When a professional footballer tells you that he “just wants to play football” it can often be passed off as a cliché. When Jordan Obita says it, he really means it.
Two years since his horror knee injury that was only solved on the third trip to the operating table and the Reading academy product is finally back in the first-team mix. He still can’t play two games in a week, but any chance to kick a ball without his leg completely swelling up is something to be savoured.
In his tenth season as a first-team Reading player, albeit with two of those spent out on loan and two more in the treatment room, it feels slightly odd to say Obita is now the Royals’ longest-serving player.
“It feels like it!” he tells The Tilehurst End in the Eamonn Dolan room at the club’s Hogwood training ground - named after Reading’s legendary academy chief and Obita’s former mentor who sadly passed away in 2016.
The Oxford-born full-back joined the Royals aged seven and tells of the huge change he has seen take place over the years, and yet he doesn’t feel particularly senior in the squad that has made a positive start under new boss Mark Bowen. It’s easy to understand why, given his injury.
“That’s pretty much been my life,” he notes. “Rehab, surgeon. Rehab, surgeon.”
Over the two years he was out, Obita faced a number of dark days. Not least when he bit the bullet and asked his physio if, after two surgeries and with no end to his nightmare in sight, he asked if there was any point carrying on.
“At first it was going okay then there were times when it wasn’t and you never knew if you were going to play again,” he continues. “You’re hoping that something is going to work and you’re trying to find a solution somewhere, it never really happened and unfortunately it took about two years to find it and unfortunately it meant another surgery.
“It’s made me a lot stronger, mentally and physically, and hopefully now I can build on and get sharper, my fitness get better and kick on from there.
“Christmas last year, no one really knew what was the reason my knee was reacting how it was. In the physio room, I said to the doctor: ‘Is there any point? Nothing’s working’.
“They said one more surgery might be able to work, but they can’t guarantee anything. I had a two-week break where I could think about things and I thought: ‘Let’s do one more’. And thank God it worked.”
Part of Obita’s comeback involved flying out to Philadelphia for sessions with a physio who has treated several NFL players and Andy Murray in the past. Finally, in August 2019, he stepped back onto the pitch by leading Reading out in a League Cup match with Plymouth Argyle.
“I was shocked myself,” he admits. “I wasn’t expecting to be in the squad - hoping to, but not expecting to be in the starting XI.”
Since then, opportunities have gradually grown and culminated in a stunning maiden Madejski Stadium goal against Millwall in early November. His celebration was a vivid display of pure emotion, a release of frustration and worry with the realisation that, finally, everything had been worth it.
Jordan was a youth prodigy when he first came through at Reading.
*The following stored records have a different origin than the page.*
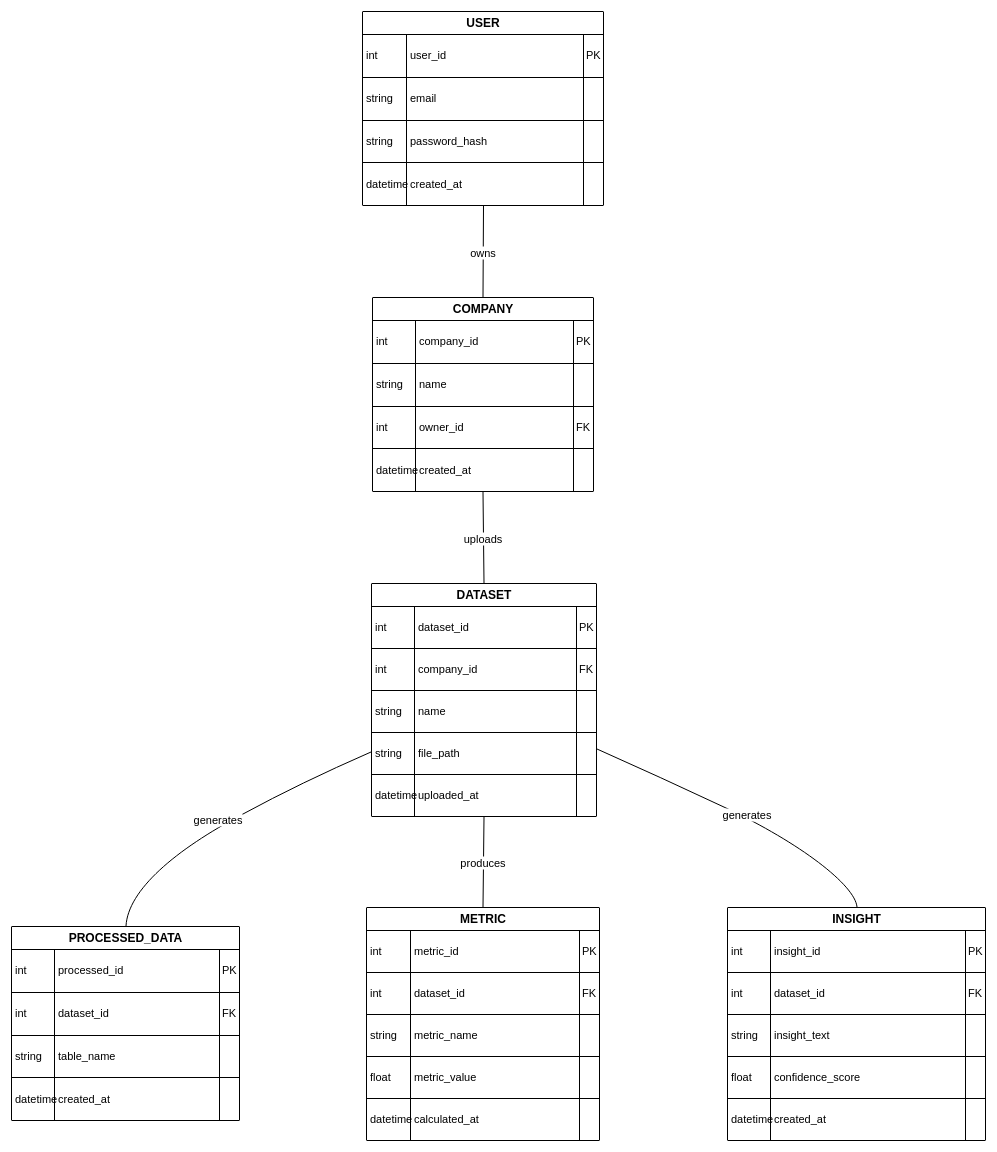
<!DOCTYPE html>
<html lang="en">
<head>
<meta charset="utf-8">
<title>Entity relationship diagram</title>
<style>
:root { --ink: #000; --paper: #fff; }
* { box-sizing: border-box; margin: 0; padding: 0; }
html, body { width: 997px; height: 1152px; overflow: hidden; background: var(--paper); }
body { font: 11px/13px "Liberation Sans", Arial, sans-serif; color: var(--ink); }
.diagram { position: relative; width: 997px; height: 1152px; overflow: hidden; }
.relations { position: absolute; left: 0; top: 0; fill: none; stroke: var(--ink); stroke-width: 1; }
.relation-label { position: absolute; transform: translate(-50%, -50%); background: var(--paper); white-space: nowrap; }
.entity { position: absolute; display: flex; flex-direction: column; border: 1px solid var(--ink); border-radius: 1px; background: var(--paper); }
.entity h2 { flex: none; height: 22px; font-size: 12px; line-height: 23px; text-align: center; }
.fields { flex: 1; display: flex; flex-direction: column; list-style: none; }
.fields li { flex: 1; display: grid; grid-template-columns: var(--type) 1fr var(--key); border-top: 1px solid var(--ink); }
.fields span { display: flex; align-items: center; padding-left: 3px; white-space: nowrap; }
.fields span:first-child { border-right: 1px solid var(--ink); }
.fields span:last-child { border-left: 1px solid var(--ink); padding-left: 2px; }
.user { left: 362px; top: 11px; width: 242px; height: 195px; --type: 44px; --key: 20px; }
.company { left: 372px; top: 297px; width: 222px; height: 195px; --type: 43px; --key: 20px; }
.dataset { left: 371px; top: 583px; width: 226px; height: 234px; --type: 43px; --key: 20px; }
.processed { left: 11px; top: 926px; width: 229px; height: 195px; --type: 43px; --key: 20px; }
.metric { left: 366px; top: 907px; width: 234px; height: 234px; --type: 44px; --key: 20px; }
.insight { left: 727px; top: 907px; width: 259px; height: 234px; --type: 43px; --key: 20px; }
.owns { left: 483px; top: 253px; }
.uploads { left: 483px; top: 539px; }
.produces { left: 483px; top: 863px; }
.generates-data { left: 218px; top: 820px; }
.generates-insight { left: 747px; top: 815px; }
</style>
</head>
<body>
<main class="diagram">
  <svg class="relations" width="997" height="1152" viewBox="0 0 997 1152" aria-hidden="true">
    <path d="M483.5 206L483 297"/>
    <path d="M483 492L484 583"/>
    <path d="M484 817L483 907"/>
    <path d="M371 752Q300 783 243 814C175 850 128 890 126 926"/>
    <path d="M597 749Q660 777 726 808C800 843 855 885 857 907"/>
  </svg>

  <p class="relation-label owns">owns</p>
  <p class="relation-label uploads">uploads</p>
  <p class="relation-label generates-data">generates</p>
  <p class="relation-label produces">produces</p>
  <p class="relation-label generates-insight">generates</p>

  <section class="entity user">
    <h2>USER</h2>
    <ul class="fields">
      <li><span>int</span><span>user_id</span><span>PK</span></li>
      <li><span>string</span><span>email</span><span></span></li>
      <li><span>string</span><span>password_hash</span><span></span></li>
      <li><span>datetime</span><span>created_at</span><span></span></li>
    </ul>
  </section>

  <section class="entity company">
    <h2>COMPANY</h2>
    <ul class="fields">
      <li><span>int</span><span>company_id</span><span>PK</span></li>
      <li><span>string</span><span>name</span><span></span></li>
      <li><span>int</span><span>owner_id</span><span>FK</span></li>
      <li><span>datetime</span><span>created_at</span><span></span></li>
    </ul>
  </section>

  <section class="entity dataset">
    <h2>DATASET</h2>
    <ul class="fields">
      <li><span>int</span><span>dataset_id</span><span>PK</span></li>
      <li><span>int</span><span>company_id</span><span>FK</span></li>
      <li><span>string</span><span>name</span><span></span></li>
      <li><span>string</span><span>file_path</span><span></span></li>
      <li><span>datetime</span><span>uploaded_at</span><span></span></li>
    </ul>
  </section>

  <section class="entity processed">
    <h2>PROCESSED_DATA</h2>
    <ul class="fields">
      <li><span>int</span><span>processed_id</span><span>PK</span></li>
      <li><span>int</span><span>dataset_id</span><span>FK</span></li>
      <li><span>string</span><span>table_name</span><span></span></li>
      <li><span>datetime</span><span>created_at</span><span></span></li>
    </ul>
  </section>

  <section class="entity metric">
    <h2>METRIC</h2>
    <ul class="fields">
      <li><span>int</span><span>metric_id</span><span>PK</span></li>
      <li><span>int</span><span>dataset_id</span><span>FK</span></li>
      <li><span>string</span><span>metric_name</span><span></span></li>
      <li><span>float</span><span>metric_value</span><span></span></li>
      <li><span>datetime</span><span>calculated_at</span><span></span></li>
    </ul>
  </section>

  <section class="entity insight">
    <h2>INSIGHT</h2>
    <ul class="fields">
      <li><span>int</span><span>insight_id</span><span>PK</span></li>
      <li><span>int</span><span>dataset_id</span><span>FK</span></li>
      <li><span>string</span><span>insight_text</span><span></span></li>
      <li><span>float</span><span>confidence_score</span><span></span></li>
      <li><span>datetime</span><span>created_at</span><span></span></li>
    </ul>
  </section>
</main>
</body>
</html>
Now 25, there is a palpable sense that he can once again become a major player for the club - and no one will argue that he hasn’t earned that chance.